 Over time my tastes have changed.  I’ve played quest-fests for years, where quest hubs are strung along like pearls on a string.  I’ve followed the linear path of ‘adventure’ for too long now.  I don’t want to be sent out to slaughter wildlife and return with 5 tails only to be told that now I need to gather 10 more tails of a slightly different beast.  When I started out in EQII I was always running out of quests for my level and would spend my time exploring, grinding, chatting, grouping - you get the idea.  I want to experience that again.  I’ve missed out on whole worlds due to not taking my eyes away from the quest tools and waypoint arrows.

With the launch of the progression servers in Everquest I got my chance.  I’m not going to go into much detail about the server itself as there is already a fine article by Adam Tingle on this very site.  Instead I’m going to go all Grampa Simpson on you and tell you of my adventures there.

Character creation was the same rudimentary affair that I remembered.  Well, in picking your class and race there are a lot of factors to consider, but in customizing your alter ego’s appearance options are limited.  I opted for a Human Monk with one of the several faces on offer (dark hair, no beard) then I was whisked away to my new home town of Freeport.  I chose the Monk as it’s one of EQ’s dps classes and according to the forums it’s fairly easy to solo.  You also don’t get bogged down with a lot of abilities or spells, so I could spend my time slaying instead of keeping track of my buffs or organising my spell book.

West Freeport has a small newbie yard for young ‘uns like me to cut their teeth in.  It’s pretty convenient too.  There are a couple of merchants there, some guards to run to if you get into some difficulty with a mob laying the smack on you, and there are plenty of critters to carve up.  For the first few levels, it’s recommended that you solo so that’s what I did.  Getting through those first few dings was a pretty painless affair despite the slower xp gain of the server. Once I hit level 5, however, things took a downward turn.  EQ used to have ‘hell levels’, the xp gain for these levels was much lower than normal, making the next ding feel like a lifetime away.  Luckily these are gone now, but at level 5 I did struggle to find a sweet spot to camp and advance at the rate I had for the first four levels.  My experience is nothing compared to what veterans had to go through back in the day, so I feel for you guys, I really do.
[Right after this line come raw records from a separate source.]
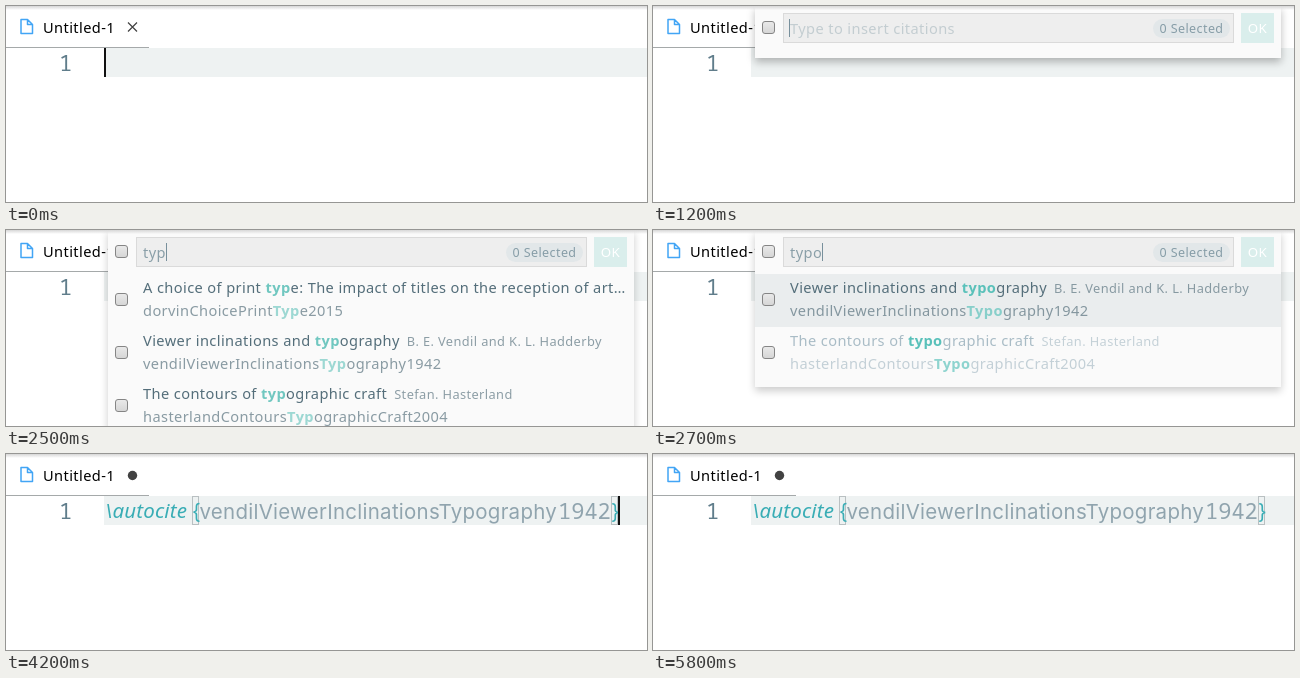
Animation of 641 by 196 pixels, one loop 6.5 s. Source, as an HTML page:

```html
<!DOCTYPE html>
<html lang="en">
<head>
<meta charset="utf-8">
<title>Insert citation</title>
<style>
html, body { margin: 0; width: 100%; height: 100%; overflow: hidden; background: #fff; }
body { position: relative; font: 14.6px/26.4px "Noto Sans", sans-serif; letter-spacing: .4px; color: #546e7a; white-space: pre; }
.abs, .panel, .field, .box, .row, .caret, .cursor, .key { position: absolute; box-sizing: border-box; }
.t { animation: 6.5s step-end infinite; }

/* editor */
.top { inset: 0 0 auto; height: 4px; background: linear-gradient(#d6d6d6, #fff0); }
.tab { left: 37px; top: 8px; color: #000; }
.rule { left: 0; top: 41px; width: 143px; height: 1px; background: #a5a9aa; }
.line { left: 98px; top: 42px; right: 0; height: 29px; background: #eef2f2; }
.mono { font: 22px/29px "Noto Sans Mono", monospace; top: 42px; letter-spacing: 0; }
.code { font: 20.5px/29px Inter, sans-serif; top: 43px; letter-spacing: .25px; }
.macro { font: italic 20.5px/29px "Noto Sans", sans-serif; top: 42px; letter-spacing: .15px; }
.cmd { color: #39adb5; }
.cite { color: #90a4ae; }
.pair { top: 42px; width: 7px; height: 29px; border: 1px solid #b9c0c2; }
.cursor { top: 42px; width: 2px; height: 29px; background: #111; }
.close { animation-name: close; }
.done { animation-name: done; }
.start { left: 98px; animation-name: start; }
.end { left: 612px; animation-name: blink; }

/* quick input */
.panel { left: 102px; top: 0; width: 526px; background: #fafafa; box-shadow: 0 3px 8px #0003; }
.field { top: 7px; height: 30px; background: #eee; border: 1px solid #dadada; }
.caret { top: 13px; width: 1px; height: 18px; background: #78909c; }
.palette { height: 220px; animation-name: palette; }
.palette .row { left: 0; width: 526px; height: 26.4px; padding-left: 14px; }
.recent { right: 22px; color: #80cbc4; }
.first { background: #eceeef; animation-name: wake; }
.third { animation-name: wake-faint; }
.key { top: 2px; height: 22px; font-size: 12.4px; line-height: 19px; text-align: center; background: #eee; border: 1px solid #d0d0d0; border-bottom-color: #b8b8b8; border-radius: 3px; }
.plus { font-size: 14px; }

/* citation picker */
.picker { animation-name: picker; }
.box { left: 7px; width: 13px; height: 13px; background: linear-gradient(#e9e9e9, #d6d6d6); border: 1px solid #858585; border-radius: 3px; }
.hint { left: 35px; top: 9px; color: #c3cdd1; animation-name: hint; }
.typed { left: 35px; top: 9px; color: #8a9fa8; }
.k1 { animation-name: k1; } .k2 { animation-name: k2; }
.k3 { animation-name: k3; } .k4 { animation-name: k4; }
.picker .caret { animation-name: caret; }
.count { left: 398px; top: 13px; width: 77px; height: 19px; border-radius: 10px; background: #e2e7e9; color: #869da7; font-size: 12.5px; line-height: 19px; text-align: center; }
.ok { left: 486px; top: 7px; width: 33px; height: 30px; background: #daeeec; color: #fff; font-size: 13.3px; line-height: 31px; text-align: center; }
.list { left: 0; top: 44px; width: 526px; }
.found { animation-name: found; }
.fewer { animation-name: fewer; }
.list .row { left: 0; width: 526px; height: 53px; }
.list .box { top: 19px; }
.title { left: 35px; top: 0; }
.id { left: 35px; top: 23px; opacity: .68; }
.by { font-size: 12.8px; margin-left: 7px; opacity: .66; }
.row b { color: #5ac1ba; }
.found b { color: #70c7c0; }
.picked { background: #eaedee; animation-name: picked; }
.faint { color: #a9bcc6; }

@keyframes close { 0% { opacity: 1 } 64.61% { opacity: 0 } }
@keyframes done { 0% { opacity: 0 } 64.61% { opacity: 1 } }
@keyframes start { 0% { opacity: 1 } 10.76% { opacity: 0 } }
@keyframes blink {
  0% { opacity: 0 } 64.61% { opacity: 1 }
  73.84% { opacity: .75 } 75.38% { opacity: .5 } 76.92% { opacity: .25 } 78.46% { opacity: 0 }
  81.53% { opacity: .25 } 83.07% { opacity: .5 } 84.61% { opacity: .75 } 86.15% { opacity: 1 }
  89.23% { opacity: 0 }
}
@keyframes palette { 0% { opacity: 0 } 9.23% { opacity: 1 } 16.92% { opacity: 0 } }
@keyframes wake { 0% { color: #90a4ae } 10.76% { color: #546e7a } }
@keyframes wake-faint { 0% { color: #b2c4ce } 10.76% { color: #546e7a } }
@keyframes picker {
  0% { opacity: 0; height: 52px; box-shadow: none }
  16.92% { opacity: 1; height: 52px; box-shadow: none }
  18.46% { opacity: 1; height: 52px; box-shadow: 0 4px 8px #0004 }
  38.46% { opacity: 1; height: 220px; box-shadow: 0 3px 8px #0003 }
  41.53% { opacity: 1; height: 157px; box-shadow: 0 4px 8px #0003 }
  64.61% { opacity: 0 }
}
@keyframes hint { 0% { opacity: 1 } 33.84% { opacity: 0 } }
@keyframes k1 { 0% { opacity: 0 } 33.84% { opacity: 1 } }
@keyframes k2 { 0% { opacity: 0 } 35.38% { opacity: 1 } }
@keyframes k3 { 0% { opacity: 0 } 36.92% { opacity: 1 } }
@keyframes k4 { 0% { opacity: 0 } 39.99% { opacity: 1 } }
@keyframes caret {
  0% { left: 34px; opacity: 1 } 26.15% { left: 34px; opacity: 0 }
  33.84% { left: 41px; opacity: 1 } 35.38% { left: 49px; opacity: 1 }
  36.92% { left: 58px; opacity: 1 } 39.99% { left: 67px; opacity: 1 }
  47.69% { left: 67px; opacity: 0 }
}
@keyframes found { 0% { opacity: 0 } 38.46% { opacity: 1 } 41.53% { opacity: 0 } }
@keyframes fewer { 0% { opacity: 0 } 41.53% { opacity: 1 } }
@keyframes picked { 0% { color: #546e7a } 52.3% { color: #8a9fa9 } }
</style>
</head>
<body>
<svg class="abs" style="left:0;top:0" width="142" height="40" fill="none">
  <path d="M15 13.500h6.500l5 5v9h-11.500zM21.500 13.500v5h5" stroke="#42a5f5" stroke-width="1.5" stroke-linejoin="round"/>
  <path class="t close" d="M122 16.500l9 9m0-9l-9 9" stroke="#424242" stroke-width="1.2"/>
  <circle class="t done" cx="126.500" cy="21.500" r="4.700" fill="#424242"/>
</svg>
<div class="abs tab">Untitled-1</div>
<div class="abs rule"></div>
<div class="abs line"></div>
<div class="abs mono" style="left:53px;color:#607d8b">1</div>
<div class="cursor t start"></div>

<div class="abs t done" style="inset:0">
  <div class="abs pair" style="left:186px"></div>
  <div class="abs pair" style="left:605px"></div>
  <span class="abs macro cmd" style="left:99px">\autocite</span>
  <span class="abs code cmd" style="left:186px">{</span>
  <span class="abs code cite" style="left:193.5px">vendilViewerInclinationsTypography</span>
  <span class="abs mono cite" style="left:552px">1942</span>
  <span class="abs code cmd" style="left:605px">}</span>
</div>
<div class="cursor t end"></div>

<div class="panel palette t">
  <div class="field" style="left:7px;width:512px"></div>
  <span class="abs" style="left:13px;top:9px;color:#78909c">&gt;</span>
  <div class="caret" style="left:22px"></div>
  <div class="row first t" style="top:44.6px">LaTeX Workshop: Cite from Zotero<span class="abs recent">recently used</span></div>
  <div class="row" style="top:71px">Preferences: Color Theme<span class="key" style="left:347px;width:37px">Ctrl</span><span class="abs plus" style="left:386px">+</span><span class="key" style="left:398px;width:22px">K</span><span class="key" style="left:432px;width:37px">Ctrl</span><span class="abs plus" style="left:471px">+</span><span class="key" style="left:483px;width:22px">T</span></div>
  <div class="row third t" style="top:97.4px">Show Release Notes</div>
  <div class="row" style="top:123.8px">Preferences: Open Keyboard Shortcuts (JSON)</div>
  <div class="row" style="top:150.2px">Open SVG Editor</div>
  <div class="row" style="top:176.6px">LaTeX Workshop: Open in Zotero</div>
</div>

<div class="panel picker t">
  <div class="box" style="top:15px"></div>
  <div class="field" style="left:28px;width:451px"></div>
  <div class="abs hint t">Type to insert citations</div>
  <div class="abs typed"><span class="t k1">t</span><span class="t k2">y</span><span class="t k3">p</span><span class="t k4">o</span></div>
  <div class="caret t"></div>
  <div class="abs count">0 Selected</div>
  <div class="abs ok">OK</div>

  <div class="abs list found t">
    <div class="row" style="top:0">
      <div class="box"></div>
      <div class="abs title">A choice of print <b>typ</b>e: The impact of titles on the reception of art…</div>
      <div class="abs id">dorvinChoicePrint<b>Typ</b>e2015</div>
    </div>
    <div class="row" style="top:53px">
      <div class="box"></div>
      <div class="abs title">Viewer inclinations and <b>typ</b>ography<span class="by">B. E. Vendil and K. L. Hadderby</span></div>
      <div class="abs id">vendilViewerInclinations<b>Typ</b>ography1942</div>
    </div>
    <div class="row" style="top:106px">
      <div class="box"></div>
      <div class="abs title">The contours of <b>typ</b>ographic craft<span class="by">Stefan. Hasterland</span></div>
      <div class="abs id">hasterlandContours<b>Typ</b>ographicCraft2004</div>
    </div>
  </div>

  <div class="abs list fewer t">
    <div class="row picked t" style="top:0">
      <div class="box"></div>
      <div class="abs title">Viewer inclinations and <b>typo</b>graphy<span class="by">B. E. Vendil and K. L. Hadderby</span></div>
      <div class="abs id">vendilViewerInclinations<b>Typo</b>graphy1942</div>
    </div>
    <div class="row faint" style="top:53px">
      <div class="box"></div>
      <div class="abs title">The contours of <b>typo</b>graphic craft<span class="by">Stefan. Hasterland</span></div>
      <div class="abs id">hasterlandContours<b>Typo</b>graphicCraft2004</div>
    </div>
  </div>
</div>
<div class="abs top"></div>
</body>
</html>
```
There was only one thing for it.  I had to do what every fool and his mother knows that Everquest is all about.  I had to make friends and really kick start my game.  After a couple of shout outs in chat and a few clicks in the lfg window, I found myself a partner.  Before long we were joined by a third and we were ready to camp some Orcs.  Coming from newer games, camping was a new experience for me.  For anyone who jumped on the mmo bandwagon in the post WoW era, camping is finding a spot with mobs that are a decent challenge and staying put, clearing them out over and over every time they spawn.  Sounds dull?  Actually, no, it isn’t.  It leaves plenty of time for keeping one eye on the tv and also for chatting – you know, the social part of mmos.  I learned a lot too.  We ended up with a full group which included two Monks besides myself.  Nobody scoffed at my ignorance, in fact I got a lot of tips to improve my game.  Good people these EQ types.

I also managed to get out of the level 5 doldrums.  The carrot dangled in front of players, making us want to team up is the xp bonus for full groups.  In a short space of time, I zipped up to level 10 before calling it a night.

So that was my first experience of the new/old EQ.  So far it’s been fun and friendly and not as overwhelmingly complex as I remember.  But I am still not for from the starting line.  Even at the progression server rate, there are still 17 expansions to go through, and that’s a long road ahead with lots to learn.  Still one step at a time eh?


Phil James